AB - Background: Although uncomplicated urinary tract infections (UTIs) are often self-limiting, most patients will be prescribed antibiotic treatment. We assessed whether treatment with ibuprofen was non-inferior to pivmecillinam in achieving symptomatic resolution by day 4, with a non-inferiority margin of 10%. Methods and findings: This was a randomized, controlled, double-blind non-inferiority trial. We recruited patients from 16 sites in a general practice setting in Norway, Sweden, and Denmark. Non-pregnant women aged 18–60 years presenting with symptoms of uncomplicated UTI were screened for eligibility from 11 April 2013 to 22 April 2016. Patients with informed consent were randomized (1:1 ratio) to treatment with either 600 mg ibuprofen or 200 mg pivmecillinam 3 times a day for 3 days. The patient, treating physician, and study personnel were blinded to treatment allocation. The primary outcome was the proportion of patients who felt cured by day 4, as assessed from a patient diary. Secondary outcomes included the proportion of patients in need of secondary treatment with antibiotics and cases of pyelonephritis. A total of 383 women were randomly assigned to treatment with either ibuprofen (n = 194, 181 analyzed) or pivmecillinam (n = 189, 178 analyzed). By day 4, 38.7% of the patients in the ibuprofen group felt cured versus 73.6% in the pivmecillinam group. The adjusted risk difference with 90% confidence interval was 35% (27% to 43%) in favor of pivmecillinam, which crossed the prespecified non-inferiority margin. Secondary endpoints were generally in favor of pivmecillinam. After 4 weeks’ follow-up, 53% of patients in the ibuprofen group recovered without antibiotic treatment. Seven cases of pyelonephritis occurred, all in the ibuprofen group, giving a number needed to harm of 26 (95% CI 13 to 103). Five of these patients were hospitalized and classified as having serious adverse events; 2 recovered as outpatients. A limitation of the study was the extensive list of exclusion criteria, eliminating almost half of the patients screened. We did not register symptoms in the screening process; hence, we do not know the symptom burden for those who declined to participate. This might make our results less generalizable. Conclusions: Ibuprofen was inferior to pivmecillinam for treating uncomplicated UTIs. More than half of the women in the ibuprofen group recovered without antibiotics. However, pyelonephritis occurred in 7 out of 181 women using ibuprofen. Until we can identify those women who will develop complications, we cannot recommend ibuprofen alone as initial treatment to women with uncomplicated UTIs.
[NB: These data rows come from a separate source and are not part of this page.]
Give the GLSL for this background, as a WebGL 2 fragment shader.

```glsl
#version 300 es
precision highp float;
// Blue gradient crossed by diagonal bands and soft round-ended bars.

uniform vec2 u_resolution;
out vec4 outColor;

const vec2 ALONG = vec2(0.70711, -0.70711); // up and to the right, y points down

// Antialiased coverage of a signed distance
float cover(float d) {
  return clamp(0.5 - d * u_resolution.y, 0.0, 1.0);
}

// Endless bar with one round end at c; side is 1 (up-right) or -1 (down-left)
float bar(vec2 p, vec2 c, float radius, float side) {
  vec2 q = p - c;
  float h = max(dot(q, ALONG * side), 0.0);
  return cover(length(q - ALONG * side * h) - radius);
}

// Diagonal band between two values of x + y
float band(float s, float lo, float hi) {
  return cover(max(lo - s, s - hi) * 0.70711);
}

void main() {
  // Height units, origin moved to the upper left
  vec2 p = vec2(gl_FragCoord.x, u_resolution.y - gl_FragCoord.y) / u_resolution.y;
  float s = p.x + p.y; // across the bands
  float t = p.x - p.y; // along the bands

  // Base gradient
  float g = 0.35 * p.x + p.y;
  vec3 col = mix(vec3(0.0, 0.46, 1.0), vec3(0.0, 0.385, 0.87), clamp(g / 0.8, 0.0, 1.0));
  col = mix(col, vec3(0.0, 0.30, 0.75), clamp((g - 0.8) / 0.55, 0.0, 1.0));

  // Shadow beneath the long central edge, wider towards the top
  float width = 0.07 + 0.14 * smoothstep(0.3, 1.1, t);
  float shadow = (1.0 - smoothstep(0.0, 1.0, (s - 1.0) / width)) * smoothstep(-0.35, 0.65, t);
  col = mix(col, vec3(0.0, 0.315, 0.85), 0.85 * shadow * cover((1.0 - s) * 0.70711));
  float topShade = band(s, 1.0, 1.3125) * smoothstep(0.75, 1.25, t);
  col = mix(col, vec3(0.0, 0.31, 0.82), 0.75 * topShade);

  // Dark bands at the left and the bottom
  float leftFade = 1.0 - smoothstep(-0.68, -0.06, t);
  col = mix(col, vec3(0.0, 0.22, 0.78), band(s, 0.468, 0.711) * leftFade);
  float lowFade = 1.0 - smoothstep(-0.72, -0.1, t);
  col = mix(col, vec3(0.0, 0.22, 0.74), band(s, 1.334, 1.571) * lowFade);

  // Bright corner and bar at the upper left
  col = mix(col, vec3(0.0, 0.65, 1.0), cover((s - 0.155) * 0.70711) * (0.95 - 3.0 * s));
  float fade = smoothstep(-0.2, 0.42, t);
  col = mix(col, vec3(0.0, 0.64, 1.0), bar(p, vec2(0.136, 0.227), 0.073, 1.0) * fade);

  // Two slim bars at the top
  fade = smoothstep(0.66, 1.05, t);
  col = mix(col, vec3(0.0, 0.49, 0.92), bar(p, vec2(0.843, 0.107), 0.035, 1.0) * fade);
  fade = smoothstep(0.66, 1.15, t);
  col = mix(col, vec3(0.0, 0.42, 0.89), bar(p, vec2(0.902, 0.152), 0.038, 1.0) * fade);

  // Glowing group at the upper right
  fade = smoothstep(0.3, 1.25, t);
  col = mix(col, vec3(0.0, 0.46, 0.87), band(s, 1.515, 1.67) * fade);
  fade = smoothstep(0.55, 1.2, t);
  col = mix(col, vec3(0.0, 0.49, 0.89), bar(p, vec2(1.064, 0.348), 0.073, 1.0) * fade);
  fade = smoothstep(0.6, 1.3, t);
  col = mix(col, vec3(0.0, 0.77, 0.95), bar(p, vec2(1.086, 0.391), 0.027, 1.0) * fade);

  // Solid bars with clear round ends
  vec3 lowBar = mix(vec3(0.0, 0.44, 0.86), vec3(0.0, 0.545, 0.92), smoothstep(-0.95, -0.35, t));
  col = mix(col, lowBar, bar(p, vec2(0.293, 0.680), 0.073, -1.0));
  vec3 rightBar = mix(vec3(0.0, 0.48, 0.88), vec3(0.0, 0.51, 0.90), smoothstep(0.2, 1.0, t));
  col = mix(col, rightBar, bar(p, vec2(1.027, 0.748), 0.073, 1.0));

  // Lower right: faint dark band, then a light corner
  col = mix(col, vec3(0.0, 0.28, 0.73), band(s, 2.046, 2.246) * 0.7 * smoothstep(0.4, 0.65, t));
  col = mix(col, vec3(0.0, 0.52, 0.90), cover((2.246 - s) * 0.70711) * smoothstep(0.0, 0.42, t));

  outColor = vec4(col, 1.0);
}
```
U2 - 10.1371/journal.pmed.1002569

DO - 10.1371/journal.pmed.1002569

M3 - Journal article

C2 - 29763434

AN - SCOPUS:85047899870

VL - 15

JO - P L o S Medicine (Online)

JF - P L o S Medicine (Online)

SN - 1549-1277

IS - 5

M1 - e1002569

ER -

ID: 198610285